But the other procedural ground relied upon by the defendant, that the plaintiff has an adequate remedy at law, is, I think, good in this case. As heretofore pointed out, the Collector's notices to the trustee are not self-executing with respect to the collection of the taxes; and the Collector has not undertaken to actually sell under the notice of distraint. If the demand for payment is refused by the trustee, the right of the United States to enforce collection will necessitate a sale under the distraint by the Collector, or an independent judicial proceeding by the United States under section 3678 to enforce the lien by sale or a suit against the trustee for individual liability under section 3710; or a petition by the trustee filed in the State Court. To any such proceeding the trustee will have the opportunity to present any legal defenses that it may have. If the Collector should undertake to sell under the distraint, or to sue the trustee under section 3710, which applies by its terms only with respect to property subject to distraint (sections 3690 and 3692), the question may arise whether the accrued income in the possession of the trustee was liable to distraint under the federal statute. This particular question has not been argued by counsel and it is not necessary here to decide it. It is sufficient now to note apparently conflicting decisions on the point. In some cases it has been held, *707 or at least assumed, that a chose in action of the character here involved is subject to distraint. Cannon v. Nicholas, 10 Cir., 80 F.2d 934; United States v. Long Island Drug Co., 2 Cir., 115 F.2d 983; Commonwealth Bank v. United States, 6 Cir., 115 F.2d 327; United States v. Penn Mutual Life Ins. Co., 3 Cir., 130 F.2d 495, 497, 142 A.L.R. 888. But other cases, some quite recent, are seemingly to the contrary. United States v. Metropolitan Life Ins. Co., 2 Cir., 130 F.2d 149; United States v. Morris & Essex R. Co., 2 Cir., 135 F.2d 711; United States v. Ætna Life Ins. Co., D.C.Conn., 46 F. Supp. 30; In re Rosenberg's Will, 269 N.Y. 253, 199 N.E. 206, 105 A.L.R. 1238.

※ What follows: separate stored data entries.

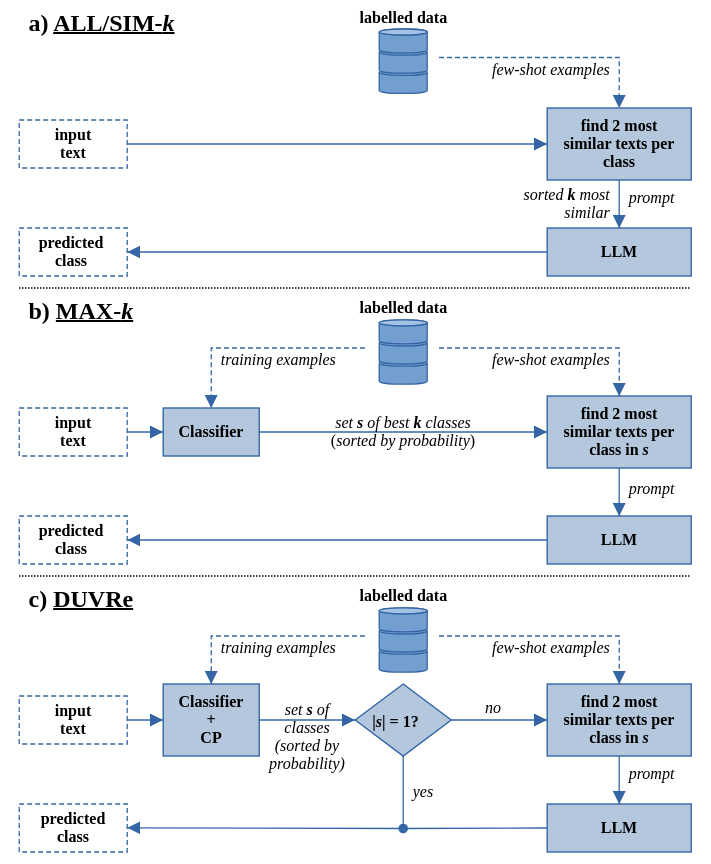
<!DOCTYPE html>
<html lang="en">
<head>
<meta charset="utf-8">
<title>Prompting pipelines</title>
<style>
:root { --line: #3465a4; --node: #b4c7dc; --drum: #729fcf; --drum-top: #a3c2e4; --ink: #000; --paper: #fff; }
* { box-sizing: border-box; margin: 0; }
body { width: 711px; height: 864px; overflow: hidden; background: var(--paper); color: var(--ink); font: 16px/18px "Liberation Serif", "Times New Roman", serif; }
.diagram { width: 711px; height: 864px; display: grid; grid-template-rows: repeat(3, 288px); }
.panel { position: relative; }
.wires { position: absolute; left: 0; top: 0; width: 711px; height: 288px; overflow: visible; }
.wire { fill: none; stroke: var(--line); stroke-width: 1.3; }
.dashed { stroke-dasharray: 5 3; }
.arrow { marker-end: url(#arrowhead); }
.head, .dot { fill: var(--line); }
.box { fill: var(--node); stroke: var(--line); stroke-width: 1.4; }
.drum { fill: var(--drum); stroke: var(--line); stroke-width: 1.3; }
.lid { fill: var(--drum-top); stroke: var(--line); stroke-width: 1.3; }
.divider { stroke: var(--ink); stroke-width: 1.3; stroke-dasharray: 1.5 1.5; }
h2 { position: absolute; left: 28.5px; top: 9px; font-size: 24px; line-height: 28px; white-space: nowrap; }
h2 u { text-decoration-thickness: 1.5px; }
.node { position: absolute; display: flex; align-items: center; justify-content: center; text-align: center; font-weight: bold; white-space: nowrap; }
.input, .output { left: 19px; width: 108px; height: 48px; }
.input { top: 120px; }
.output { top: 228px; }
.shift { padding-right: 4px; }
.retrieve { left: 547px; top: 108px; width: 144px; height: 72px; }
.llm { left: 547px; top: 228px; width: 144px; height: 48px; }
.classifier { left: 163px; top: 108px; width: 96px; height: 72px; }
.decision { left: 355px; top: 108px; width: 81px; height: 76px; }
.label { position: absolute; font-style: italic; white-space: nowrap; }
.data { left: 343.4px; width: 120px; top: 11px; text-align: center; font-style: normal; font-weight: bold; }
.training { left: 220.7px; top: 63px; }
.shots { right: 101.3px; top: 63px; }
.prompt { left: 628.7px; top: 189px; }
.sorted { right: 101.3px; top: 186px; text-align: right; }
.best { left: 303px; width: 200px; top: 126px; text-align: center; }
.best span { font-style: normal; }
.set { left: 257px; width: 100px; top: 125px; text-align: center; }
.no { left: 485px; top: 123px; }
.yes { left: 412.7px; top: 207px; }
.panel-a .data { top: 9px; }
.panel-a .shots { top: 61px; }
.panel-b .prompt { top: 192px; }
</style>
</head>
<body>
<main class="diagram">

<section class="panel panel-a">
  <svg class="wires" viewBox="0 0 711 288" aria-hidden="true">
    <defs>
      <marker id="arrowhead" markerUnits="userSpaceOnUse" markerWidth="14" markerHeight="14" refX="13" refY="6.5" orient="auto">
        <polygon class="head" points="0,0 13,6.5 0,13"/>
      </marker>
      <g id="drum" class="drum">
        <path d="M0 3V21A24 3 0 0 0 48 21V3"/>
        <ellipse cx="24" cy="3" rx="24" ry="3"/>
      </g>
      <g id="database">
        <use href="#drum" y="40.4"/>
        <use href="#drum" y="20.2"/>
        <use href="#drum"/>
        <ellipse class="lid" cx="24" cy="3" rx="24" ry="3"/>
      </g>
      <rect id="frame" x="19.2" width="108" height="48" class="wire dashed"/>
      <rect id="retrieve-box" class="box" x="547.2" y="108" width="144" height="72"/>
      <rect id="llm-box" class="box" x="547.2" y="228" width="144" height="48"/>
    </defs>
    <use href="#frame" y="120"/>
    <use href="#frame" y="228"/>
    <use href="#retrieve-box"/>
    <use href="#llm-box"/>
    <use href="#database" x="379.2" y="29"/>
    <path class="wire dashed arrow" d="M439 57.5H619.2V108"/>
    <path class="wire arrow" d="M127 144H547"/>
    <path class="wire arrow" d="M619.2 180V228"/>
    <path class="wire arrow" d="M547 252H127.4"/>
    <line class="divider" x1="19" y1="288" x2="690" y2="288"/>
  </svg>
  <h2>a) <u>ALL/SIM-<i>k</i></u></h2>
  <p class="label data">labelled data</p>
  <p class="label shots">few-shot examples</p>
  <div class="node input">input<br>text</div>
  <div class="node retrieve">find 2 most<br>similar texts per<br>class</div>
  <p class="label sorted">sorted <b>k</b> most<br>similar</p>
  <p class="label prompt">prompt</p>
  <div class="node llm">LLM</div>
  <div class="node output shift">predicted<br>class</div>
</section>

<section class="panel panel-b">
  <svg class="wires" viewBox="0 0 711 288" aria-hidden="true">
    <use href="#frame" y="120"/>
    <use href="#frame" y="228"/>
    <rect class="box" x="163.2" y="120" width="96" height="48"/>
    <use href="#retrieve-box"/>
    <use href="#llm-box"/>
    <use href="#database" x="379.2" y="31.8"/>
    <path class="wire dashed arrow" d="M365 60H211.2V120"/>
    <path class="wire dashed arrow" d="M439 60H619.2V108"/>
    <path class="wire arrow" d="M127 144H163"/>
    <path class="wire arrow" d="M259 144H547"/>
    <path class="wire arrow" d="M619.2 180V228"/>
    <path class="wire arrow" d="M547 252H127.4"/>
    <line class="divider" x1="19" y1="288" x2="690" y2="288"/>
  </svg>
  <h2>b) <u>MAX-<i>k</i></u></h2>
  <p class="label data">labelled data</p>
  <p class="label training">training examples</p>
  <p class="label shots">few-shot examples</p>
  <div class="node input">input<br>text</div>
  <div class="node classifier">Classifier</div>
  <p class="label best">set <b>s</b> of best <b>k</b> classes<br><span>(</span>sorted by probability<span>)</span></p>
  <div class="node retrieve"><p>find 2 most<br>similar texts per<br>class in <i>s</i></p></div>
  <p class="label prompt">prompt</p>
  <div class="node llm">LLM</div>
  <div class="node output shift">predicted<br>class</div>
</section>

<section class="panel panel-c">
  <svg class="wires" viewBox="0 0 711 288" aria-hidden="true">
    <use href="#frame" y="120"/>
    <use href="#frame" y="228"/>
    <rect class="box" x="163.2" y="108" width="96" height="72"/>
    <use href="#retrieve-box"/>
    <use href="#llm-box"/>
    <use href="#database" x="379.2" y="31.8"/>
    <path class="wire dashed arrow" d="M365 60H211.2V108"/>
    <path class="wire dashed arrow" d="M439 60H619.2V108"/>
    <path class="wire arrow" d="M127 144H163"/>
    <path class="wire arrow" d="M259 144H355"/>
    <polygon class="box" points="403.2,108 451.2,144 403.2,180 355.2,144"/>
    <path class="wire arrow" d="M451 144H547"/>
    <path class="wire arrow" d="M619.2 180V228"/>
    <path class="wire" d="M403.2 180V252"/>
    <path class="wire arrow" d="M547 252L403.2 252.5L127.4 251.8"/>
    <circle class="dot" cx="403.2" cy="252.5" r="4.8"/>
  </svg>
  <h2>c) <u>DUVRe</u></h2>
  <p class="label data">labelled data</p>
  <p class="label training">training examples</p>
  <p class="label shots">few-shot examples</p>
  <div class="node input">input<br>text</div>
  <div class="node classifier">Classifier<br>+<br>CP</div>
  <p class="label set">set <b>s</b> of<br>classes<br>(sorted by<br>probability)</p>
  <div class="node decision"><p>|<i>s</i>| = 1?</p></div>
  <p class="label no">no</p>
  <p class="label yes">yes</p>
  <div class="node retrieve"><p>find 2 most<br>similar texts per<br>class in <i>s</i></p></div>
  <p class="label prompt">prompt</p>
  <div class="node llm">LLM</div>
  <div class="node output">predicted<br>class</div>
</section>

</main>
</body>
</html>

For all these reasons I have concluded that the complaint must be dismissed with taxable court costs against the plaintiff. Counsel may submit the appropriate order.